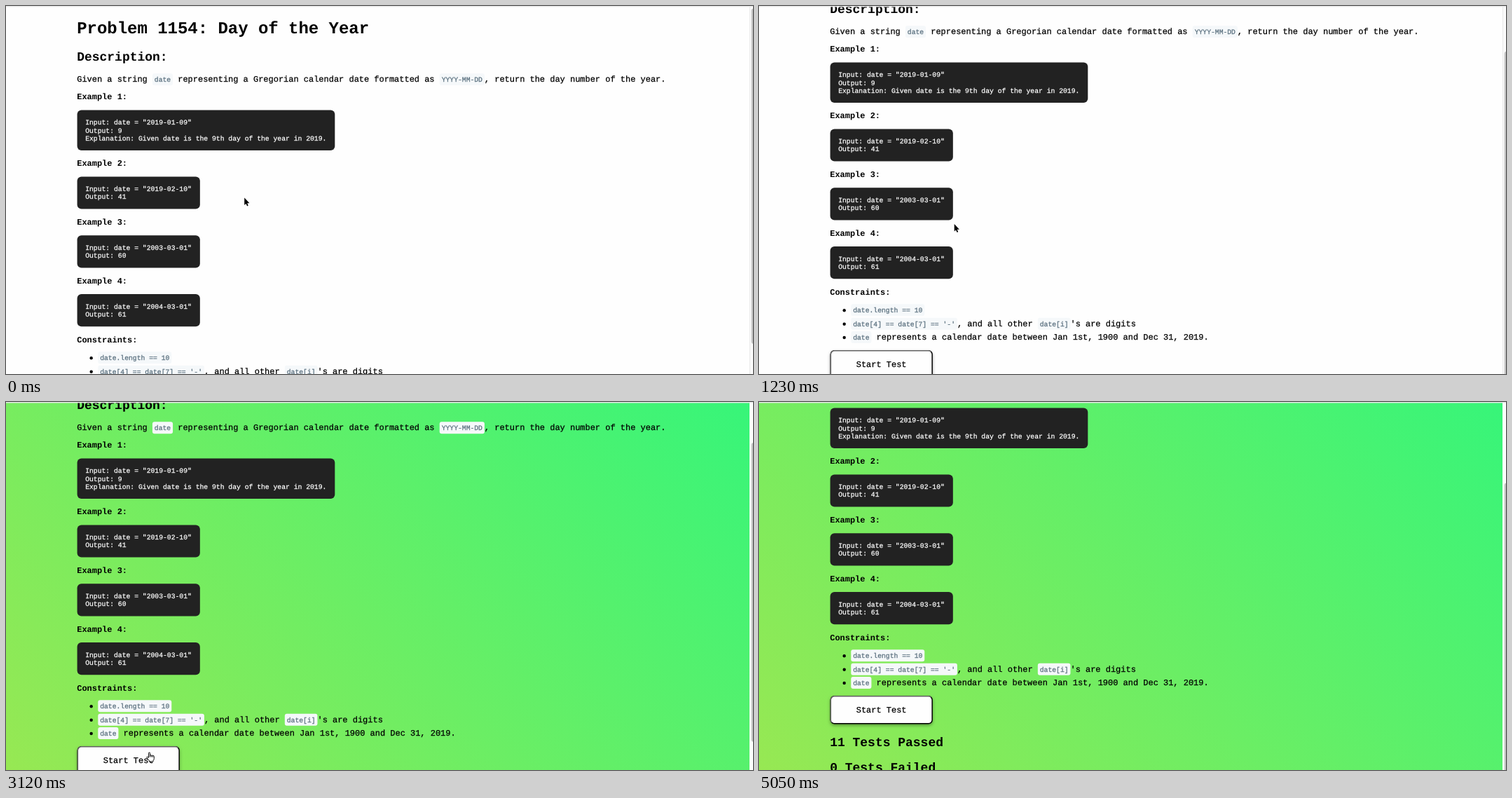
Write an HTML page with a canvas that moves like this. It is 1066 px wide and 525 px high and loops after 5.15 s.

```html
<!DOCTYPE html>
<html lang="en">
<head>
<meta charset="utf-8">
<title>Day of the Year</title>
<style>
  html, body { margin: 0; width: 100%; height: 100%; overflow: hidden; background: #fefefe; }
  canvas { display: block; }
</style>
</head>
<body>
<canvas id="stage" width="1066" height="525"></canvas>
<script>
const ctx = document.getElementById('stage').getContext('2d');
const W = 1066, H = 525, LOOP = 5150;
const LEFT = 101.2, BOX_LEFT = 101.6, PAGE_RIGHT = 1061, PASS_AT = 3120;
const ZOOM = 0.7488;
const BODY = 16 * ZOOM, CODE = 13 * ZOOM, H1 = 32 * ZOOM, H2 = 24 * ZOOM, PAD = 2.9;
const MONO = '"Liberation Mono", "Courier New", monospace';

// Held steps: [time, scroll offset]
const SCROLL = [
  [0, 0], [600, 8], [720, 19], [870, 28], [990, 39], [1110, 57], [1230, 68],
  [3210, 69], [3300, 72], [3420, 79], [3540, 86.8], [3630, 118], [3750, 140]
];

// Held steps: [time, shape, x, y]
const POINTER = [
  [0, 'arrow', 340.2, 273.5], [180, 'arrow', 279, 311.5], [330, 'arrow', 278.7, 311],
  [1740, 'arrow', 279, 352], [1840, 'arrow', 281, 445], [1950, 'beam', 286, 447],
  [2130, 'beam', 263, 449.5], [2220, 'beam', 259, 455], [2310, 'beam', 249, 465],
  [2390, 'arrow', 234, 477], [2480, 'hand', 219, 487], [2570, 'hand', 207, 494],
  [2660, 'hand', 203, 497], [2750, 'hand', 201, 499], [2840, 'hand', 200.5, 500],
  [3210, 'hand', 202, 499], [3300, 'hand', 207, 495], [3420, 'hand', 216, 489],
  [3540, 'hand', 222.8, 485], [4230, 'arrow', 345, 502], [4320, 'arrow', 490, 507],
  [4410, 'arrow', 690, 511], [4500, 'arrow', 900, 514], [4600, 'arrow', 1053, 517],
  [4690, 'arrow', 1029, 516], [4870, 'arrow', 1010, 516], [4960, 'arrow', 992, 519],
  [5050, 'none', 0, 0]
];

const SHAPES = {
  arrow: new Path2D('M0 0V10.6L2.3 8.4 3.9 12 5.5 11.3 4 7.8H7.2Z'),
  beam: new Path2D('M-3-6.3Q0-6.3 0-4.8V4.8Q0 6.3-3 6.3M3-6.3Q0-6.3 0-4.8M0 4.8Q0 6.3 3 6.3M-1.5 2.2H1.5'),
  hand: new Path2D('M3 7.5V1.2q0-1.2 1-1.2t1 1.2V4.6q.2-.9 1-.9t1 1.1q.2-.8 1-.8t1 1.1' +
    'q.2-.7.9-.7t.9 1.1V8.5q0 2-1.3 3.2V13H4V11.8Q2.2 10 .8 7.8 0 6.4 1 6.1 2 6 3 7.5Z')
};

const EXAMPLES = [
  { y: 148.5, lines: ['Input: date = "2019-01-09"', 'Output: 9',
    'Explanation: Given date is the 9th day of the year in 2019.'] },
  { y: 243.4, lines: ['Input: date = "2019-02-10"', 'Output: 41'] },
  { y: 327.2, lines: ['Input: date = "2003-03-01"', 'Output: 60'] },
  { y: 411, lines: ['Input: date = "2004-03-01"', 'Output: 61'] }
];

function held(steps, t) {
  let current = steps[0];
  for (const step of steps) if (step[0] <= t) current = step;
  return current;
}

function textWidth(str, size) {
  ctx.font = `${size}px ${MONO}`;
  return ctx.measureText(str).width;
}

function text(str, x, y, size = BODY, color = '#000', bold = false) {
  ctx.font = `${bold ? 'bold ' : ''}${size}px ${MONO}`;
  ctx.fillStyle = ctx.strokeStyle = color;
  ctx.fillText(str, x, y);
  if (!bold) {
    ctx.lineWidth = 0.25;
    ctx.strokeText(str, x, y);
  }
  return x + ctx.measureText(str).width;
}

const heading = (str, y, size = BODY) => text(str, LEFT, y, size, '#000', true);

function box(x, y, w, h, r, color) {
  ctx.beginPath();
  ctx.roundRect(x, y, w, h, r);
  ctx.fillStyle = color;
  ctx.fill();
}

// Mixed line: parts in backticks become code chips
function rich(str, x, y) {
  str.split('`').forEach((part, i) => {
    if (!part) return;
    if (i % 2 === 0) {
      x = text(part, x, y);
      return;
    }
    const w = textWidth(part, CODE) + PAD * 2;
    box(x, y - 12, w, 17, 3, '#f5f8fa');
    text(part, x + PAD, y, CODE, '#586e7d');
    x += w;
  });
}

function bullet(str, y) {
  ctx.beginPath();
  ctx.arc(121.7, y - 3, 2.2, 0, Math.PI * 2);
  ctx.fillStyle = '#000';
  ctx.fill();
  rich(str, 131.3, y);
}

function example({ y, lines }, i) {
  heading(`Example ${i + 1}:`, y - 15.2);
  const w = Math.max(...lines.map(s => textWidth(s, CODE))) + 23.6;
  box(BOX_LEFT, y, w, lines.length * 11.2 + 23.8, 6, '#222');
  lines.forEach((s, n) => text(s, LEFT + 12, y + 20.8 + n * 11.2, CODE, '#fff'));
}

function button(x, y, w, h) {
  ctx.save();
  ctx.shadowColor = 'rgba(0,0,0,.35)';
  ctx.shadowBlur = 4;
  ctx.shadowOffsetY = 2;
  box(x, y, w, h, 6, '#000');
  ctx.restore();
  // Outset border: lighter on the top and left
  ctx.save();
  ctx.beginPath();
  ctx.moveTo(x, y + h);
  ctx.lineTo(x, y);
  ctx.lineTo(x + w, y);
  ctx.lineTo(x + w - 6, y + 6);
  ctx.lineTo(x + 6, y + h - 6);
  ctx.clip();
  box(x, y, w, h, 6, '#626262');
  ctx.restore();
  box(x + 1.5, y + 1.5, w - 3, h - 3, 4.5, '#fefefe');
  text('Start Test', x + 37.1, y + 24);
}

function background(passed) {
  ctx.fillStyle = '#fefefe';
  ctx.fillRect(0, 0, W, H);
  if (!passed) return;
  const cx = PAGE_RIGHT / 2, cy = H / 2, d = (PAGE_RIGHT + H) / 4;
  const g = ctx.createLinearGradient(cx - d, cy + d, cx + d, cy - d);
  g.addColorStop(0, '#97e853');
  g.addColorStop(1, '#37f579');
  ctx.fillStyle = g;
  ctx.fillRect(0, 0, PAGE_RIGHT, H);
}

function page(passed) {
  heading('Problem 1154: Day of the Year', 39, H1);
  heading('Description:', 78, H2);
  rich('Given a string `date` representing a Gregorian calendar date formatted as ' +
    '`YYYY-MM-DD`, return the day number of the year.', LEFT, 108.2);
  EXAMPLES.forEach(example);
  heading('Constraints:', 479.6);
  bullet('`date.length == 10`', 505.3);
  bullet("`date[4] == date[7] == '-'`, and all other `date[i]`'s are digits", 524.7);
  bullet('`date` represents a calendar date between Jan 1st, 1900 and Dec 31, 2019.', 544);
  button(BOX_LEFT, 559.1, 146.3, 40.4);
  if (passed) {
    heading('11 Tests Passed', 631, H2);
    heading('0 Tests Failed', 667, H2);
  }
}

function frameEdges(scroll, passed) {
  ctx.fillStyle = passed ? '#fefefe' : '#fbfbfb';
  ctx.fillRect(PAGE_RIGHT, 0, W - PAGE_RIGHT, H);
  ctx.fillStyle = '#e8e8e8';
  if (!passed) ctx.fillRect(PAGE_RIGHT, 0, 1, H);
  ctx.fillRect(0, 0, W, 1.4);
  const top = 3.5 + scroll * (passed ? 0.8 : 0.9);
  box(1063.7, top, 6, passed ? 427 : 478.5, 3, '#c1c1c1');
}

function pointer([, shape, x, y]) {
  if (shape === 'none') return;
  const path = SHAPES[shape];
  ctx.save();
  ctx.translate(x, y);
  ctx.lineJoin = 'round';
  if (shape === 'hand') {
    ctx.fillStyle = '#fff';
    ctx.fill(path);
    ctx.strokeStyle = '#000';
    ctx.lineWidth = 1;
    ctx.stroke(path);
    ctx.stroke(new Path2D('M5 4.6V6.5M7 4.8V6.6M9 5.1V6.7'));
  } else {
    ctx.strokeStyle = '#fff';
    ctx.lineWidth = shape === 'beam' ? 2.4 : 1.5;
    ctx.stroke(path);
    ctx.strokeStyle = ctx.fillStyle = '#000';
    ctx.lineWidth = 1;
    if (shape === 'beam') ctx.stroke(path);
    else ctx.fill(path);
  }
  ctx.restore();
}

function draw(now) {
  const t = now % LOOP;
  const scroll = held(SCROLL, t)[1];
  const passed = t >= PASS_AT;
  ctx.textRendering = 'geometricPrecision';
  background(passed);
  ctx.save();
  ctx.translate(0, -scroll);
  page(passed);
  ctx.restore();
  frameEdges(scroll, passed);
  pointer(held(POINTER, t));
}

let start;
function tick(now) {
  start ??= now;
  draw(now - start);
  requestAnimationFrame(tick);
}
requestAnimationFrame(tick);
</script>
</body>
</html>
```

──────────────────────────────

Please report the number of lines in the listing that include "textWidth", and add nothing to it.

**Expected output**
3